* _YOUR TASK_:
From the entries below, copy out every line with "const" in it.

[Records from a data source]
Content starts

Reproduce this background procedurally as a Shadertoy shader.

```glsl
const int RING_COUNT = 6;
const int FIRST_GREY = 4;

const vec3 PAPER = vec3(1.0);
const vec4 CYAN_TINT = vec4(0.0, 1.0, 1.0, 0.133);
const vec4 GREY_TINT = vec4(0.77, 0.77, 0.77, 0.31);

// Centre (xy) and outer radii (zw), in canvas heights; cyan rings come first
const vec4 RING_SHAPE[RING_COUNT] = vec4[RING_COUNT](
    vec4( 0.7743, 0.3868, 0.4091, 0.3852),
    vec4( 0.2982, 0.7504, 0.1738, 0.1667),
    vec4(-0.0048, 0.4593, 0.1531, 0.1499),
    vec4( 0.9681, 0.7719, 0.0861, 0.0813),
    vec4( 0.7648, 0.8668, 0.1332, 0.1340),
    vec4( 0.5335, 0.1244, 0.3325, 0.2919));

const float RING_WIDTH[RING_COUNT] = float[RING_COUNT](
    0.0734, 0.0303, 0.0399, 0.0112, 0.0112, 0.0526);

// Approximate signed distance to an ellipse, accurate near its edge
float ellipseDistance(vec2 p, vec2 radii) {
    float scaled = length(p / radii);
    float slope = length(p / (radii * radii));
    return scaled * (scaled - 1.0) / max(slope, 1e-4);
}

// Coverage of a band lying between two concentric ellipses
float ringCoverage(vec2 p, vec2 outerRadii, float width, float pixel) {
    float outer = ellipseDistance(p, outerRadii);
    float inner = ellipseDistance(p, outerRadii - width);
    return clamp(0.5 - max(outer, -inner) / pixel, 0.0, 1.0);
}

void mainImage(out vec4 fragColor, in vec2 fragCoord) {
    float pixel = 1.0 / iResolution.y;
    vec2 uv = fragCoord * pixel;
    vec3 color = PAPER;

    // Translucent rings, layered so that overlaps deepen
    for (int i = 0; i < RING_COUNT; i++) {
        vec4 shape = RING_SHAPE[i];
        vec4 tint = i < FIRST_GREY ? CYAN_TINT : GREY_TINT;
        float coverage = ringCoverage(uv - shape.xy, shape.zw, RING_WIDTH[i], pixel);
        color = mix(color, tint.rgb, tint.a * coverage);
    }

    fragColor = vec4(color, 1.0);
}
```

Content ends

* _TASK SOLUTION_:
const int RING_COUNT = 6;
const int FIRST_GREY = 4;
const vec3 PAPER = vec3(1.0);
const vec4 CYAN_TINT = vec4(0.0, 1.0, 1.0, 0.133);
const vec4 GREY_TINT = vec4(0.77, 0.77, 0.77, 0.31);
const vec4 RING_SHAPE[RING_COUNT] = vec4[RING_COUNT](
const float RING_WIDTH[RING_COUNT] = float[RING_COUNT](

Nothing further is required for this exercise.